There are also concerns about loosening state control over a relatively young academy. Although Istanbul can claim to be one of the oldest higher education institutions in the world – it was an ancient Byzantine seat of learning turned into a university in 1453 by Mehmed the Conqueror – it remained the country’s only one for almost 500 years.
Some academics in Turkey’s intellectual strongholds – Istanbul and Ankara – view the new universities established in 81 cities over the past decade with suspicion and are not sure whether they are ready to take control of their own destinies.
“Some of my students at Bilkent are as good as any I saw in Oxford – and they’re operating in a foreign language, English,” Stone says. “It is quite moving to see them doing so well and the good private universities [offer] scholarships for bright students who can’t afford the fees.”
But he worries about standards in far-flung corners of the country: some of the new wave institutions, he believes, consist of no more than “a mosque and a few libraries”.
Meanwhile, a number of recent scandals have exposed the lack of academic rigour at some institutions, he says.
“One university advertised four academic jobs on an email, but accidentally announced the four successful candidates at the same time,” Stone recalls. “But the system has come a long way. When I came here, there were wolves on campus. It is now an educational and business hub, where flats are trading for $400,000 [£250,000] – a lot of money in Turkey.”
With Turkey’s sustained economic growth – estimated at 3.5 per cent in 2013 – and youthful population (43 per cent of the population are under 24), demand for higher education seems certain to increase. However, whether policymakers can oversee an improvement in quality at a time of such political upheaval is far less assured.
Now and then: higher education in Turkey
Facts and figures
- 104 state universities
- 71 private foundation universities
- 23 per cent of young people are expected to complete university education in their lifetime (2012, OECD average: 39 per cent)
- 31,170 international students attended Turkish universities in 2011-12
- 0.86 per cent of GDP was spent on research and development in 2011. Turkey plans to increase this figure to 3 per cent by 2023, with two-thirds coming from the private sector.
Sources: The British Council, Organisation for Economic Cooperation and Development
Potential changes to the Turkish higher education system
- The election of rectors by university councils.

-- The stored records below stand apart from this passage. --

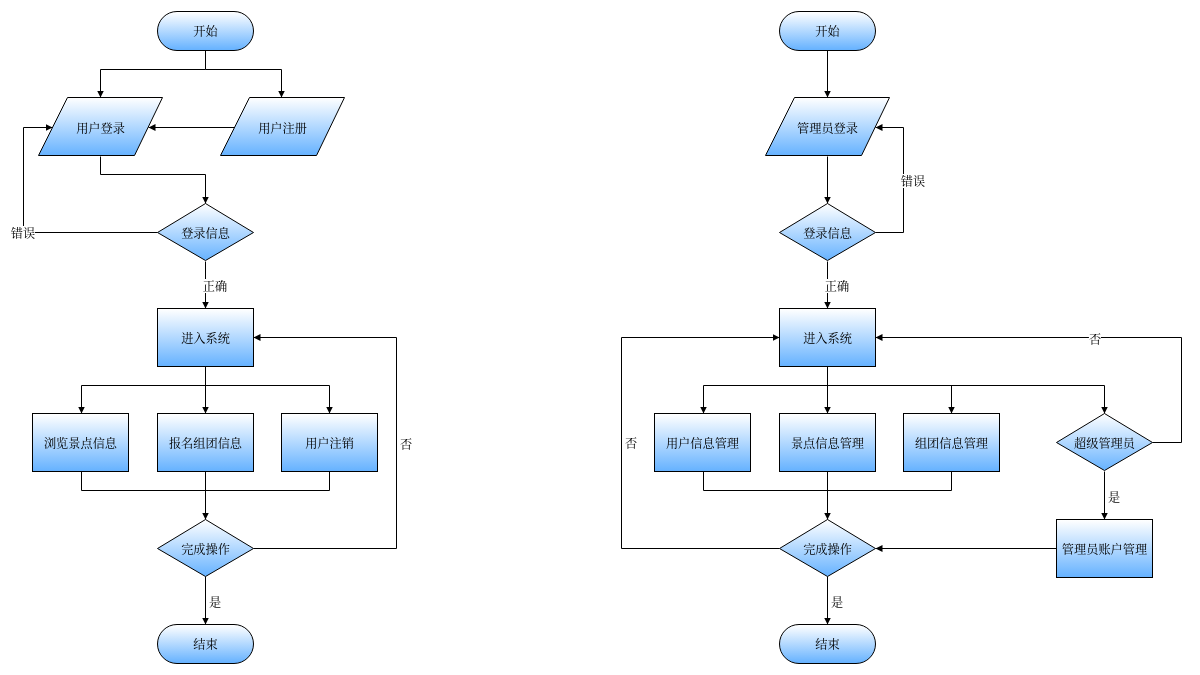
<!DOCTYPE html>
<html lang="zh-CN">
<head>
<meta charset="utf-8">
<title>用户与管理员操作流程图</title>
<style>
:root {
  --paper: #ffffff;
  --ink: #000000;
  --fill-top: #ffffff;
  --fill-bottom: #66b2ff;
}
* { box-sizing: border-box; margin: 0; }
html, body { width: 1200px; height: 675px; overflow: hidden; background: var(--paper); }
.flowchart {
  position: relative;
  width: 1200px;
  height: 675px;
  overflow: hidden;
  color: var(--ink);
  font: 12.2px/18px "Noto Serif CJK SC", "Noto Serif CJK JP", serif;
}
.connectors { position: absolute; left: 0; top: 0; }
.lines path { fill: none; stroke: var(--ink); stroke-width: 1; }
.arrows path { marker-end: url(#arrowhead); }
.shapes { fill: url(#node-fill); stroke: var(--ink); stroke-width: 1; }
.stop-top { stop-color: var(--fill-top); }
.stop-bottom { stop-color: var(--fill-bottom); }
.node {
  position: absolute;
  left: var(--x);
  top: var(--y);
  width: 97px;
  height: 59px;
  display: flex;
  align-items: center;
  justify-content: center;
  white-space: nowrap;
}
.process, .terminal {
  border: 1px solid var(--ink);
  background: linear-gradient(var(--fill-top), var(--fill-bottom));
}
.terminal { height: 40px; border-radius: 20px; }
.label {
  position: absolute;
  left: var(--x);
  top: var(--y);
  transform: translate(-50%, -50%);
  line-height: 14px;
  white-space: nowrap;
  background: var(--paper);
}
</style>
</head>
<body>
<main class="flowchart">
  <svg class="connectors" width="1200" height="675" viewBox="0 0 1200 675" aria-hidden="true">
    <defs>
      <linearGradient id="node-fill" x1="0" y1="0" x2="0" y2="1">
        <stop class="stop-top" offset="0"/>
        <stop class="stop-bottom" offset="1"/>
      </linearGradient>
      <marker id="arrowhead" markerUnits="userSpaceOnUse" markerWidth="8" markerHeight="8" refX="7" refY="4" orient="auto">
        <path d="M0 0.5L7 4L0 7.5Z"/>
      </marker>
      <polygon id="decision" points="0,29 48,0 96,29 48,57"/>
      <polygon id="input" points="29,0 124,0 96,58 0,58"/>
    </defs>
    <g transform="translate(.5 .5)">
      <g class="lines">
        <g class="user-flow">
          <path d="M205 50V69"/>
          <path d="M81 471V490H329V471"/>
          <g class="arrows">
            <path d="M205 69H100V97"/>
            <path d="M205 69H281V97"/>
            <path d="M234 127H148"/>
            <path d="M100 156V174H205V203"/>
            <path d="M157 232H23V127H52"/>
            <path d="M205 261V308"/>
            <path d="M205 366V413"/>
            <path d="M205 385H81V413"/>
            <path d="M205 385H329V413"/>
            <path d="M205 471V519"/>
            <path d="M253 548H396V337H253"/>
            <path d="M205 576V624"/>
          </g>
        </g>
        <g class="admin-flow">
          <path d="M703 471V490H951V471"/>
          <g class="arrows">
            <path d="M827 50V97"/>
            <path d="M827 156V203"/>
            <path d="M875 232H903V127H875"/>
            <path d="M827 261V308"/>
            <path d="M827 366V413"/>
            <path d="M827 385H703V413"/>
            <path d="M951 385V413"/>
            <path d="M827 385H1104V413"/>
            <path d="M827 471V519"/>
            <path d="M779 548H621V337H779"/>
            <path d="M1152 442H1181V337H875"/>
            <path d="M1104 471V519"/>
            <path d="M1056 548H875"/>
            <path d="M827 576V624"/>
          </g>
        </g>
      </g>
      <g class="shapes">
        <use href="#input" x="38" y="97"/>
        <use href="#input" x="220" y="97"/>
        <use href="#decision" x="157" y="203"/>
        <use href="#decision" x="157" y="519"/>
        <use href="#input" x="765" y="97"/>
        <use href="#decision" x="779" y="203"/>
        <use href="#decision" x="1056" y="413"/>
        <use href="#decision" x="779" y="519"/>
      </g>
    </g>
  </svg>

  <section aria-label="用户流程">
    <div class="node terminal" style="--x:157px;--y:11px">开始</div>
    <div class="node input" style="--x:52px;--y:98px">用户登录</div>
    <div class="node input" style="--x:234px;--y:98px">用户注册</div>
    <div class="node decision" style="--x:157px;--y:203px">登录信息</div>
    <div class="node process" style="--x:157px;--y:308px">进入系统</div>
    <div class="node process" style="--x:32px;--y:413px">浏览景点信息</div>
    <div class="node process" style="--x:157px;--y:413px">报名组团信息</div>
    <div class="node process" style="--x:281px;--y:413px">用户注销</div>
    <div class="node decision" style="--x:157px;--y:519px">完成操作</div>
    <div class="node terminal" style="--x:157px;--y:624px">结束</div>
    <span class="label" style="--x:23px;--y:233px">错误</span>
    <span class="label" style="--x:215px;--y:286px">正确</span>
    <span class="label" style="--x:406px;--y:444px">否</span>
    <span class="label" style="--x:215px;--y:602px">是</span>
  </section>

  <section aria-label="管理员流程">
    <div class="node terminal" style="--x:779px;--y:11px">开始</div>
    <div class="node input" style="--x:779px;--y:98px">管理员登录</div>
    <div class="node decision" style="--x:779px;--y:203px">登录信息</div>
    <div class="node process" style="--x:779px;--y:308px">进入系统</div>
    <div class="node process" style="--x:654px;--y:413px">用户信息管理</div>
    <div class="node process" style="--x:779px;--y:413px">景点信息管理</div>
    <div class="node process" style="--x:903px;--y:413px">组团信息管理</div>
    <div class="node decision" style="--x:1056px;--y:413px">超级管理员</div>
    <div class="node process" style="--x:1056px;--y:519px">管理员账户管理</div>
    <div class="node decision" style="--x:779px;--y:519px">完成操作</div>
    <div class="node terminal" style="--x:779px;--y:624px">结束</div>
    <span class="label" style="--x:913px;--y:181px">错误</span>
    <span class="label" style="--x:837px;--y:286px">正确</span>
    <span class="label" style="--x:631px;--y:443px">否</span>
    <span class="label" style="--x:1095px;--y:339px">否</span>
    <span class="label" style="--x:1114px;--y:497px">是</span>
    <span class="label" style="--x:837px;--y:602px">是</span>
  </section>
</main>
</body>
</html>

Rectors are currently appointed by the president of Turkey from a pool of candidates selected by universities
- Allowing foreign universities to set up in the country
- Changing the employment status of university staff – they are currently classed as civil servants – potentially allowing higher salaries for professors or top research staff
- Developing YOK (Turkey’s Higher Education Board) into an organisation focused on planning and coordination, and limiting its course-setting powers
- Dropping Turkey’s central university entrance exam, allowing universities to set their own exams
- Introducing an independent quality assurance and accreditation body
- Lifting a ban on headscarves for female academics.